:: WHAT YOU HAVE TO DO ::
Lines with the word "wide" in them are the ones to copy from the records.

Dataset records
..............................

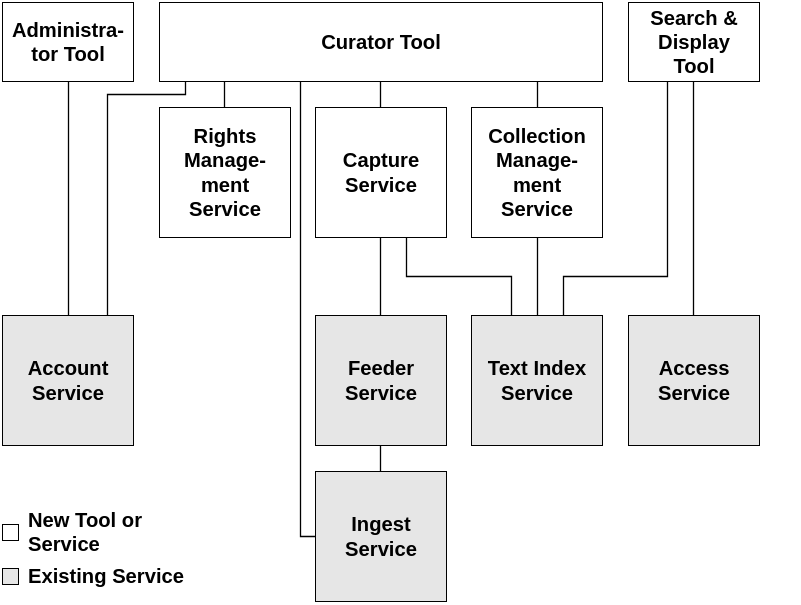
<!DOCTYPE html>
<html lang="en">
<head>
<meta charset="utf-8">
<title>Tools and services architecture</title>
<style>
:root {
  --ink: #000;
  --paper: #fff;
  --new: #fff;
  --existing: #e6e6e6;
}
* { box-sizing: border-box; }
html, body { margin: 0; overflow: hidden; }
body { background: var(--paper); }
.diagram {
  position: relative;
  width: 801px;
  height: 605px;
  overflow: hidden;
  color: var(--ink);
  font: bold 20.2px/24.2px "Liberation Sans", Arial, sans-serif;
}
.connectors {
  position: absolute;
  inset: 0;
  fill: none;
  stroke: var(--ink);
  stroke-width: 1.3;
}
.node {
  position: absolute;
  display: flex;
  align-items: center;
  justify-content: center;
  width: 132px;
  height: 131px;
  border: 1px solid var(--ink);
  background: var(--new);
  text-align: center;
  white-space: nowrap;
}
.tool { top: 2px; height: 80px; }
.new-service { top: 107px; }
.existing { top: 315px; background: var(--existing); }
.col-1 { left: 2px; }
.col-2 { left: 159px; }
.col-3 { left: 315px; }
.col-4 { left: 471px; }
.col-5 { left: 628px; }
.wide { width: 444px; }
.ingest { top: 471px; }
.legend {
  position: absolute;
  left: 2px;
  top: 508px;
  display: flex;
  flex-direction: column;
  gap: 8px;
  margin: 0;
  padding: 0;
  list-style: none;
}
.legend li { display: flex; align-items: center; gap: 9px; white-space: nowrap; }
.swatch { width: 17px; height: 17px; border: 1px solid var(--ink); background: var(--new); }
.swatch-existing { background: var(--existing); }
</style>
</head>
<body>
<main class="diagram">
  <svg class="connectors" width="801" height="605" viewBox="0 0 801 605" aria-hidden="true">
    <path d="M68.5 81V316"/>
    <path d="M185.5 81V94.5H107.5V316"/>
    <path d="M224.5 81V108"/>
    <path d="M300.5 81V536.5H316"/>
    <path d="M380.5 81V108M380.5 237V316M380.5 445V472"/>
    <path d="M406.5 237V276.5H511.5V316"/>
    <path d="M537.5 81V108M537.5 237V316"/>
    <path d="M667.5 81V276.5H563.5V316"/>
    <path d="M693.5 81V316"/>
  </svg>

  <div class="node tool col-1">Administra-<br>tor Tool</div>
  <div class="node tool col-2 wide">Curator Tool</div>
  <div class="node tool col-5">Search &amp;<br>Display<br>Tool</div>

  <div class="node new-service col-2">Rights<br>Manage-<br>ment<br>Service</div>
  <div class="node new-service col-3">Capture<br>Service</div>
  <div class="node new-service col-4">Collection<br>Manage-<br>ment<br>Service</div>

  <div class="node existing col-1">Account<br>Service</div>
  <div class="node existing col-3">Feeder<br>Service</div>
  <div class="node existing col-4">Text Index<br>Service</div>
  <div class="node existing col-5">Access<br>Service</div>
  <div class="node existing ingest col-3">Ingest<br>Service</div>

  <ul class="legend">
    <li><span class="swatch"></span><span>New Tool or<br>Service</span></li>
    <li><span class="swatch swatch-existing"></span><span>Existing Service</span></li>
  </ul>
</main>
</body>
</html>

..............................

:: EXERCISE SOLUTION ::
.wide { width: 444px; }
  <div class="node tool col-2 wide">Curator Tool</div>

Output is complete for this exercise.